Do AAA Developers Care About Critical Success or Commercial Success?

At this stage, I am just tired of the endless clones that result from the unholy amalgamation of the afore-mentioned three factors. Oddly enough, the best games of 2011, Portal 2, Bastion, Skyrim, did not need to resort to these elements in order to be critically successful. So perhaps all these developers care about at this stage is commercial success. Critical success and audience satisfaction be damned.
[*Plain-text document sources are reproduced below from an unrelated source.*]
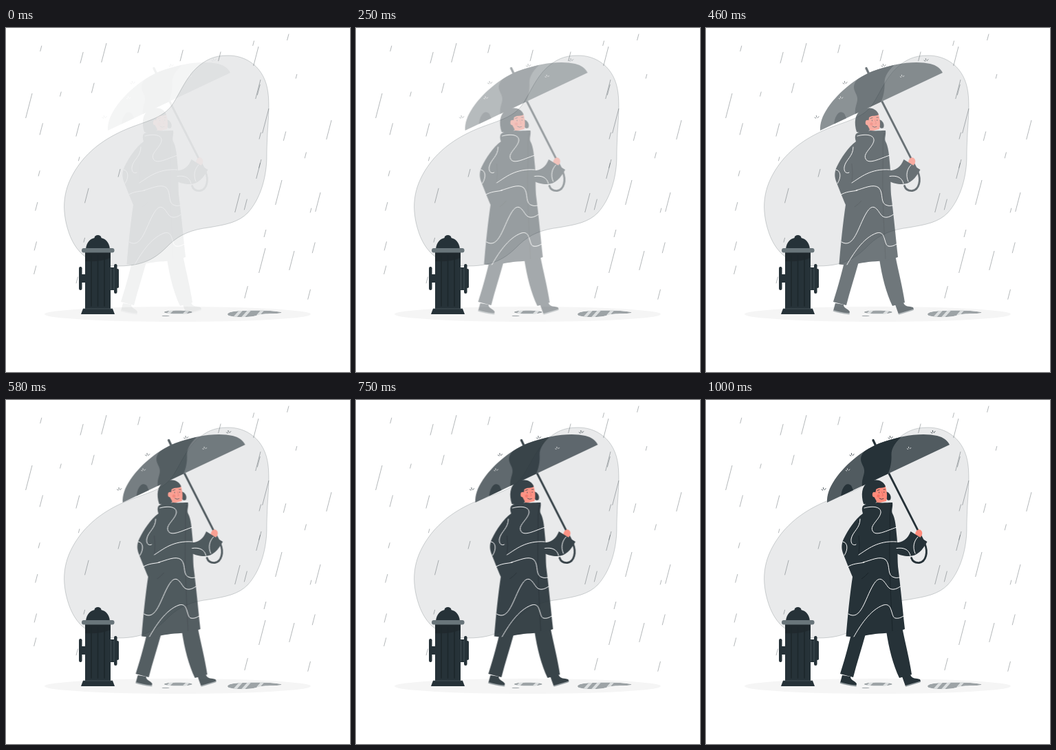
Recreate the animation shown at these times as an HTML page. Size 500 by 500 pixels, loop 1.04 s.

```html
<!DOCTYPE html>
<html lang="en">
<head>
<meta charset="utf-8">
<title>Walk in the rain</title>
<style>
  html, body { margin: 0; width: 100%; height: 100%; overflow: hidden; background: #fff; }
  svg { display: block; width: 100vw; height: 100vh; }
  .ink { fill: #263238; }
  .line { fill: none; stroke: #263238; stroke-linecap: round; }
  .pattern { fill: none; stroke: #fff; stroke-width: 1; stroke-linecap: round; stroke-linejoin: round; }
  .skin { fill: #ff8b7b; }
  #rain { fill: none; stroke: #263238; stroke-opacity: .5; stroke-width: .7; }
  #walker { will-change: transform, opacity; }
</style>
</head>
<body>
<svg viewBox="0 0 500 500">
  <defs>
    <path id="canopy" d="M176 149C175.500 138 179 128 187 116C200 97 223 75 252 63C284 51 315 47 336 52C345 54 351 59 354 65Z"/>
    <clipPath id="inCanopy"><use href="#canopy"/></clipPath>
    <path id="splash" d="M-3 0L-1.200 1.200M-.6-2.600L-.2-.2M3-1.400L1.400 .6"/>
    <clipPath id="inPuddles">
      <path id="puddles" d="M322 416C323 412 336 411 350 411C365 410 396 411 400.500 413.500C400 416 374 414.500 366 417C360 420.500 336 421 328 419C324 418.500 322 417.500 322 416ZM229.500 413C229.500 409.700 271 409.700 271 413C271 416.400 229.500 416.400 229.500 413ZM226 418.500C226 417.500 238 417.500 238 418.500C238 419.400 226 419.400 226 418.500Z"/>
    </clipPath>
  </defs>

  <path d="M321 40C350 39 377 58 381 95C384 122 379 145 379 190C378 222 368 250 352 268C338 283 318 286 295 290C270 293 253 300 238 314C222 330 206 346 163 346C125 346 100 330 89 290C80 257 84 228 108 196C128 170 155 155 180 145C208 134 231 130 244 108C254 92 262 72 277 58C290 46 303 40 321 40Z"
    fill="#e9eaeb" stroke="#263238" stroke-opacity=".5" stroke-width=".4"/>
  <ellipse cx="249.500" cy="416" rx="193.500" ry="11" fill="#f5f5f5"/>
  <path id="rain"/>

  <g clip-path="url(#inPuddles)">
    <use href="#puddles" fill="#9da3a6"/>
    <path d="M331 422L343 409M343 422L355 409M366 418L374 409M234 417L242 409M258 417L266 409" stroke="#dcdfe0" stroke-width="4"/>
  </g>

  <g id="walker">
    <g class="ink">
      <path d="M211 340C206 362 200 382 195 398L214 403C219 383 226 362 232 340Z"/>
      <path d="M262 336C266 362 272 385 281 404L299 399C296 378 290 355 285 330Z"/>
      <path d="M198 400L210 402C210 408 217 408 219 412.500L218 416L195 411Z"/>
      <path d="M285 402L297 399C299 406 306 404 311 406L312 409L290 416Z"/>
    </g>
    <path d="M195 410.800C202 413.500 210 414.500 218.500 415.500M290 415.800L311.500 409.500" stroke="#8d969a" stroke-width="1.800" fill="none"/>

    <path class="line" stroke-width="3.200" d="M243 58.500L247 67"/>
    <path class="line" stroke-width="2.800" d="M265 105L318 209C323 221 320 235 310 236.500C304 237 300 234 298.500 229.500"/>
    <use href="#canopy" fill="#515b60"/>
    <g class="ink" clip-path="url(#inCanopy)">
      <path d="M247 62C233 71 225 77 225 86C225 93 231 97 230 105C229 112 226 116 227 126L264 108.500C268 100 270 90 269.500 80C269 70 276 60 288 50Z"/>
      <path d="M196 141C197 128 203 120 209 123C213 125 212 129 215 132Z"/>
    </g>
    <g class="line" stroke-width=".8">
      <use href="#splash" x="171" y="130"/>
      <use href="#splash" x="212" y="80"/>
      <use href="#splash" x="268" y="55"/>
      <use href="#splash" x="330" y="47"/>
    </g>
    <g fill="none" stroke="#fff" stroke-width=".8">
      <use href="#splash" x="206" y="102"/>
      <use href="#splash" x="295" y="70.500"/>
    </g>

    <path class="ink" d="M261 133C267 134 270 140 268 145C265 147 260 146 261 133Z"/>
    <path class="skin" d="M242 128C250 128 255 125 260 124C263 130 264 141 262 147L249 150L243 143Z"/>
    <path class="ink" d="M229 151C225 138 226 125 236 119C245 114 258 116 261 126C257 128.500 251 126.500 247 130C247 133 246 135 244 138C244 142 247 144 248 148L242 154Z"/>
    <ellipse class="skin" cx="244.500" cy="137.500" rx="2.700" ry="3.800"/>
    <circle cx="250.500" cy="139.500" r="2.200" fill="#f56f62"/>
    <path class="line" stroke-width=".8" d="M249 131.500L252 130.500M258 130L260.500 130M251.500 134V135M258.800 133.500V134.500M252 143Q255 145.500 258 143.500"/>
    <path d="M255.500 133L257.500 139L255.500 139.300" fill="none" stroke="#dd5e56" stroke-width=".6"/>

    <path class="skin" d="M304 195C305 189 309 187 312 189C315 191 315 196 312 199L306 200Z"/>
    <g class="ink">
      <path d="M228 154C234 149 242 151 249 149C256 150 264 149 271 149C272 156 269 160 271 165C275 172 276 183 277 195C279 212 278 225 279 242C283 273 286 306 289 333C276 338 260 339 246 340C231 342 218 346 203.500 343.500C206 314 209 284 213 257C209 248 204 235 200 225C196 215 197 209 200 202C207 188 216 174 228 165C227 161 226 158 228 154Z"/>
      <path d="M274 207C284 208 293 203 297.500 191L321.500 206C315 218 307 227 295 227C287 227 281 225 277 223Z"/>
    </g>
    <path fill="none" stroke="#172126" stroke-width=".8" d="M269 152C266 165 268 182 267 205C266 245 269 290 271 336M226 260Q231 257 236 251M222 225Q224 211 222 197"/>
    <path class="pattern" d="M230 157C240 154 255 154 254 164C252 174 238 182 242 190C246 199 262 190 277 185
      M224 173C224 187 213 191 211 202C210 210 215 212 218 210
      M199 206C206 207 207 217 201 226
      M222 225C235 217 249 204 277 206
      M205 243C214 237 222 238 230 236M228 236C240 233 253 226 261 232C269 240 262 256 274 258C277 259 279 258 281 258
      M207 311C225 322 231 289 243 269C253 252 259 264 264 271C269 278 277 275 282.500 271
      M215 344C223 330 238 305 258 298C272 294 268 315 275 317C280 318 284 316 287 314
      M308 199C302 205 300 214 304 223M277 215.500C287 214 295 217 297 226"/>
  </g>

  <g class="ink">
    <ellipse cx="133.500" cy="305" rx="5" ry="4"/>
    <path d="M116 321C117 311 123 304.500 133.500 304.500C144 304.500 150 311 151 321Z"/>
    <rect x="109" y="358" width="8" height="12"/>
    <rect x="106" y="347" width="4.500" height="34" rx="2.200"/>
    <rect x="151" y="348" width="8" height="33"/>
    <rect x="160" y="350" width="4" height="28" rx="1.800"/>
    <rect x="157" y="343" width="4.500" height="43" rx="2.200"/>
    <rect x="115" y="325" width="37" height="84"/>
    <path d="M112 408H155L158 416H109Z"/>
  </g>
  <path d="M115 326H152V334C140 339 126 340 115 339Z" fill="#20292e"/>
  <path d="M124 331V404M133.500 331V404M143 331V404" stroke="#1e282d" stroke-width="1.800" stroke-linecap="round"/>
  <path d="M112 408H155M152.500 349V380M157 349V380" stroke="#56646a" stroke-width=".6"/>
  <rect x="110" y="320" width="47.500" height="6.400" rx="3" fill="#69757a"/>
</svg>
<script>
  const random = n => {
    const v = Math.sin(n * 12.9898 + 4.1) * 43758.5453;
    return v - Math.floor(v);
  };
  const drop = (x, y, h) => `M${x} ${y}l${-h * .26} ${h}`;

  // The longest drops are placed by hand; short ones fill a jittered grid.
  const long = [[38,95], [382,117], [401,221], [377,320]];
  const middle = [[146,22], [367,27], [370,75], [473,134], [457,239], [371,191], [340,240], [419,324]];
  let rain = long.map(([x, y]) => drop(x, y, 36)).join('')
           + middle.map(([x, y]) => drop(x, y, 28)).join('');
  const COLS = 7, ROWS = 7;
  for (let i = 0; i < COLS * ROWS; i++) {
    const x = 34 + 62 * (i % COLS + .75 * random(i));
    const y = 8 + 56 * (Math.floor(i / COLS) + .75 * random(i + 100));
    const behindWalker = x > 172 && x < 330 && y > 50;
    if (!behindWalker) rain += drop(x, y, 6 + 16 * random(i + 200));
  }
  document.getElementById('rain').setAttribute('d', rain);

  const LOOP = 1040, STEPS = 25, SHIFT = 30;
  const walker = document.getElementById('walker');

  // cubic-bezier(0, 0, .58, 1)
  function easeOut(x) {
    let lo = 0, hi = 1;
    for (let i = 0; i < 24; i++) {
      const s = (lo + hi) / 2;
      if (s * s * (1.74 - .74 * s) < x) lo = s; else hi = s;
    }
    return hi * hi * (3 - 2 * hi);
  }

  // The slide advances 24 times a second, on 10 ms ticks.
  function draw() {
    const t = performance.now() % LOOP;
    const step = Math.min(STEPS, Math.floor((t + 5) * 24 / 1000) + 1);
    const p = easeOut(step / STEPS);
    walker.setAttribute('opacity', p.toFixed(4));
    walker.setAttribute('transform', `translate(${(SHIFT * (p - 1)).toFixed(3)})`);
    requestAnimationFrame(draw);
  }
  draw();
</script>
</body>
</html>
```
I am not trying to say that this is the only motivation. I am sure as a labor of love, most developers feel they are creating something of value that will be remembered for some time to come. The latest trailer for Rainbow Six: Patriots is a stark reminder of this. There is a scene where a civilian is instructed by a terrorist cell to go to Times Square to detonate the vest or his wife will be killed. Team Rainbow intercepts this man, realizes there is no time to diffuse the bomb, makes the split/second decision to chose the life of one over the lives of many, and throws him off of a bridge with seconds to spare. The bomb detonates before the poor bastard hits the water.

The developer jargon accompanying the trailer says the game will confront the player with similar tough choices, which begs the question: do they understand what ‘choice’ means? Choice implies that I have two or more ways of resolving a situation, and each of these paths has it’s own set of advantages and disadvantages. If one choice ends in one man dying, and the other includes him and everyone around you (including you) dying, is it really a choice? My point is that the entire thing is created for pure shock value, and the illusion of choice is stapled to it to give it illusion of meaning.

An article I read recently by a gentleman called David Burroughs on Sabotage Times called into question the need for such shock value, how it has diminishing returns and how it ultimately doesn’t add anything of value.

Is it right to expect the player to abstain from ‘murdering’ the ‘people’ in the airport when the only means of communication awarded the player is engage with the game and shoot, or do nothing?

Can something as intentionally controversial as ‘No Russian’ carry any real weight when the entire narrative is experienced down the barrel of a gun?

This is a very subtle but significant point. The whole point of the No Russian mission was to paint a picture of the atrocities of war, and how it would affect us if the horrors visited upon people in warzones were inflicted upon the ‘civilized’ world in a single act of mindless madness. But how can something like that carry any weight when the narrative involves you committing the atrocity. The whole point of identifying with the victims is to be able to paint on a face for the antagonist, but when you are the perpetrator yourself (or at the very least a silent observer) how do you create the impact? Ostensibly, the whole idea then, is to create controversy, an act filled with such a horrendous premise that developers know it will attract the ire of critics almost universally. And perhaps they welcome it. For no publicity is bad publicity, right? Except this strategy has exponentially diminishing returns.

Ever wonder why a small child getting blown up, while on vacation in Europe, in Modern Warfare 3 didn’t create nearly as much hype?

“Firefly, Buffy MMOs Officially Dead” or “They Existed?”

January 3, 2012 2 comments

News story from Massively.com today: Multiverse shuts down: Firefly, Buffy MMOs officially dead. Call me ill-informed, but I didn’t even know those existed! I would have at least liked to take a look at the Firefly one!

Categories: *facepalm*